My mother had 3 retail stores, two production facilities and a business services division with hundreds of accounts.
When every person had an action plan and they had “quarterly action plan meetings” they were able to focus on the daily work AND make progress on those pesky projects. It also made it easy to see how everyone was contributing and working together on business building activities.
It made the difference between chaos and progress, and transitioned us from overwhelm to a professionally managed profitable business.
There are two inter-related purposes for action plans-– the first is to monitor and prioritize activities that support major projects or programs. The second is to use action plans as a training and development tool. I say inter-related because when people contribute to projects this contributes to their skill and competency development.
Your employees want and need ongoing reminders and assistance with taking action on bigger projects, so that they make progress and focus on small steps every week.
When they have a written action plan, and they review in your weekly coaching conversations, this helps them stay on track. If you don’t review and hold them accountable to make progress, anything beyond daily urgent work gets forgotten.
Quarterly Action Plans Overview:
Ideally you need to do a bit of design and discovery to begin the action plan process.
First you need to compile a full list of all active company-wide projects and create an action plan for each, with sections or tasks assigned to the responsible person. [More than 4 projects— prune the list down.]
Second, you should meet with everyone individually to discuss their desired training and development direction [part of your annual performance conversation.]
Both of these topics become action steps on an individual quarterly action plan.
What goes on an action plan?
Specific training for the quarter- aligned with personal interest and business need
Stretch assignments– areas where this person can enrich or enlarge their job duties beyond the current role
Delegation items to take over responsibility from peer or manager
Action items or steps from company-wide or department projects assigned to this person
Cross-training to “back up” or shadow someone
Research opportunities– what problem can they investigate possible solutions?
Outside/ formal training programs or workshops, such as industry certification or a job-related degree
Action plans also need to list specific action items, aligned with a broader goal, who is responsible, and a target date for completion.
They are an integral part of aligning every team member’s work with the business goals, and to leverage the rhythm of weekly coaching with progress on business-improvement projects.
As an added bonus, you will be building trust and the engagement of your team by focusing on the key drivers of retention.
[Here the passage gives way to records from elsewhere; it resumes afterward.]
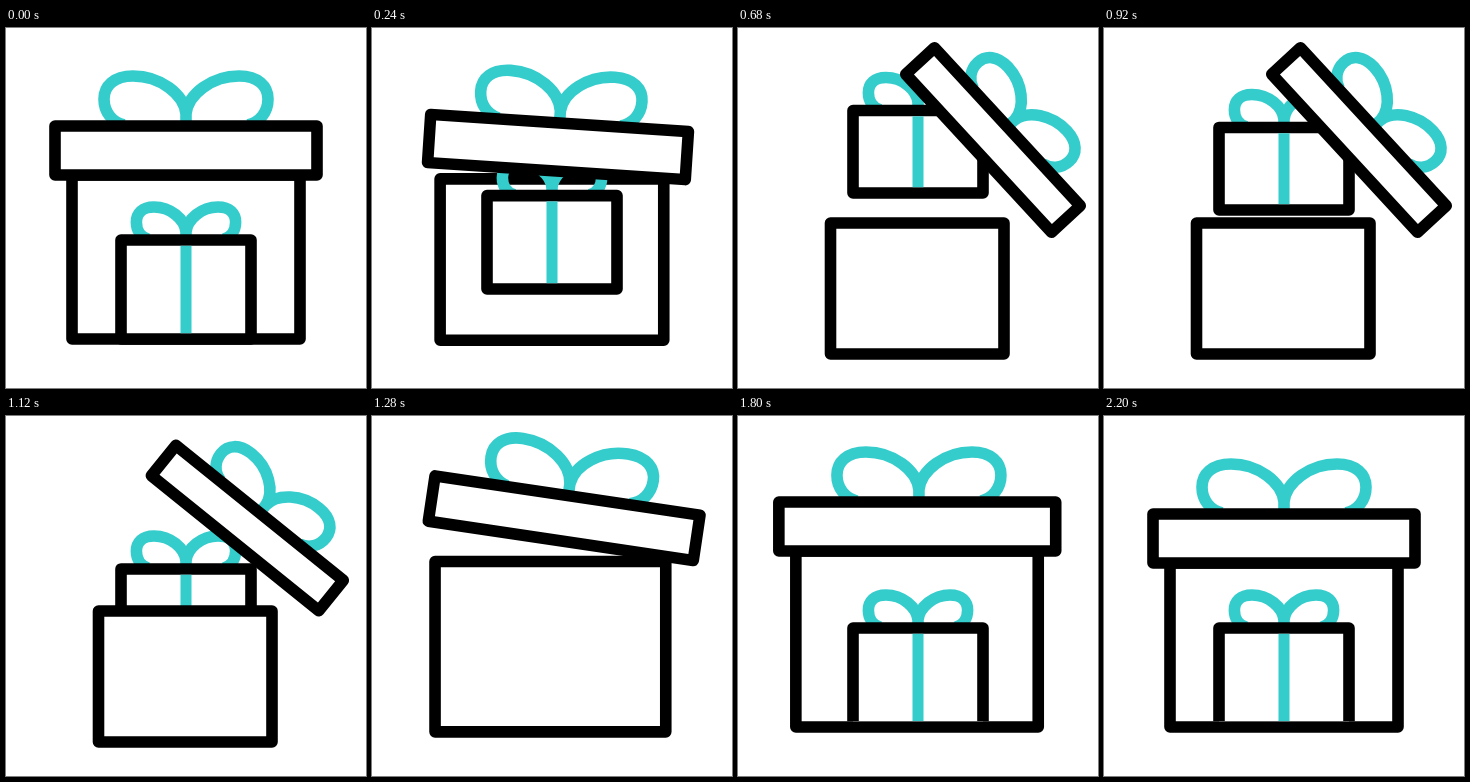
Write an HTML page with a canvas that moves like this. It is 360 px wide and 360 px high and loops after 2.4 s.

```html
<!DOCTYPE html>
<html lang="en">
<head>
<meta charset="utf-8">
<title>Gift box</title>
<style>
  html, body { margin: 0; width: 100%; height: 100%; overflow: hidden; background: #fff; }
  canvas { display: block; width: 360px; height: 360px; }
</style>
</head>
<body>
<canvas id="stage"></canvas>
<script>
const LOOP = 2400, STEP = 40, LINE = 11.6;
const INK = '#000', TEAL = '#35cccc';
const OPENED = 680, LANDED = 1280, WIDE = 1480;

// The three poses: closed, lid off, and stretched after closing.
const REST = {
  box: { left: 66, top: 147, right: 294, bottom: 311 },
  lid: { x: 180, y: 122.5, w: 262, h: 49, deg: 0 }
};
const OPEN = {
  box: { left: 92.5, top: 195, right: 266, bottom: 326 },
  lid: { x: 255, y: 112, w: 215, h: 39, deg: 47.3 }
};
const STRETCH = {
  box: { left: 49, top: 122, right: 307, bottom: 311 },
  lid: { x: 178.5, y: 97.5, w: 293, h: 49, deg: 0 }
};

const span = (t, from, to) => Math.min(1, Math.max(0, (t - from) / (to - from)));
const smooth = u => (1 - Math.cos(Math.PI * u)) / 2;
const easeOut = (u, k) => 1 - (1 - u) ** k;
const lerp = (a, b, p) => a + (b - a) * p;
const mix = (a, b, p) =>
  Object.fromEntries(Object.keys(a).map(key => [key, lerp(a[key], b[key], p)]));

function pose(t) {
  if (t < OPENED) {
    const p = span(t, 120, OPENED) ** 1.64;
    const lid = mix(REST.lid, OPEN.lid, p);
    lid.y -= 36 * p * (1 - p); // lifts in an arc
    return { box: mix(REST.box, OPEN.box, p), lid };
  }
  if (t < WIDE) {
    const grow = smooth(span(t, 1120, 1380));
    const swing = smooth(span(t, 1020, 1380));
    const { x, deg } = mix(OPEN.lid, STRETCH.lid, swing);
    return {
      box: mix(OPEN.box, STRETCH.box, grow),
      lid: { ...mix(OPEN.lid, STRETCH.lid, grow), x, deg }
    };
  }
  const p = easeOut(span(t, WIDE, 2200), 1.25);
  return { box: mix(STRETCH.box, REST.box, p), lid: mix(STRETCH.lid, REST.lid, p) };
}

// Top and bottom of the small gift: jumps out, drops back, slides up anew.
function innerSpan(t) {
  if (t < OPENED) {
    const p = easeOut(span(t, 120, OPENED), 1.74);
    return [lerp(212, 82.5, p), lerp(311, 165, p)];
  }
  if (t < LANDED) {
    const drop = 146 * span(t, OPENED, LANDED) ** 2.35;
    return [82.5 + drop, 165 + drop];
  }
  const top = lerp(350, 212, easeOut(span(t, LANDED, 1760), 5.5));
  return [top, top + 99];
}

const canvas = document.getElementById('stage');
const ctx = canvas.getContext('2d');
const ratio = window.devicePixelRatio || 1;
canvas.width = canvas.height = 360 * ratio;

function panel(x, y, w, h) {
  ctx.fillStyle = '#fff';
  ctx.fillRect(x, y, w, h);
  ctx.strokeStyle = INK;
  ctx.strokeRect(x, y, w, h);
}

// Two mirrored loops standing on (x, y).
function bow(x, y, sx, sy) {
  ctx.beginPath();
  for (const side of [-1, 1]) {
    const px = v => x + side * v * sx, py = v => y - v * sy;
    const curve = (a, b, c, d, e, f) =>
      ctx.bezierCurveTo(px(a), py(b), px(c), py(d), px(e), py(f));
    ctx.moveTo(px(0), py(0));
    ctx.lineTo(px(0), py(12));
    curve(2, 32, 26, 50, 53, 50);
    curve(72, 50, 82, 40, 82, 27);
    curve(82, 14, 74, 4, 62, 1);
  }
  ctx.strokeStyle = TEAL;
  ctx.stroke();
}

function drawInner(t) {
  const [top, bottom] = innerSpan(t);
  bow(180, top, 0.605, 0.66);
  panel(115, top, 130, bottom - top);
  ctx.fillStyle = TEAL;
  ctx.fillRect(174.5, top + LINE / 2, 11, bottom - top - LINE);
}

function drawLid({ x, y, w, h, deg }) {
  ctx.save();
  ctx.translate(x, y);
  ctx.rotate(deg * Math.PI / 180);
  const s = Math.min(1, w / 262);
  bow(Math.max(0, w - 262) / 9, -h / 2, s, s);
  panel(-w / 2, -h / 2, w, h);
  ctx.restore();
}

function draw(t) {
  ctx.setTransform(ratio, 0, 0, ratio, 0, 0);
  ctx.fillStyle = '#fff';
  ctx.fillRect(0, 0, 360, 360);
  ctx.lineWidth = LINE;
  ctx.lineJoin = 'round';

  const { box, lid } = pose(t);
  const falling = t >= OPENED && t < LANDED;
  if (falling) drawInner(t);
  panel(box.left, box.top, box.right - box.left, box.bottom - box.top);
  if (!falling) {
    ctx.save();
    if (t >= LANDED) {
      // stay above the floor of the box
      ctx.beginPath();
      ctx.rect(0, 0, 360, box.bottom - LINE / 2);
      ctx.clip();
    }
    drawInner(t);
    ctx.restore();
  }
  drawLid(lid);
}

const start = performance.now();
function tick() {
  const t = (performance.now() - start) % LOOP;
  draw(Math.floor(t / STEP) * STEP);
  requestAnimationFrame(tick);
}
tick();
</script>
</body>
</html>
```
With the right topics and agenda, the quarterly action plan meetings become “stay interviews”– a technique that employers are finding valuable to hold onto their high performers.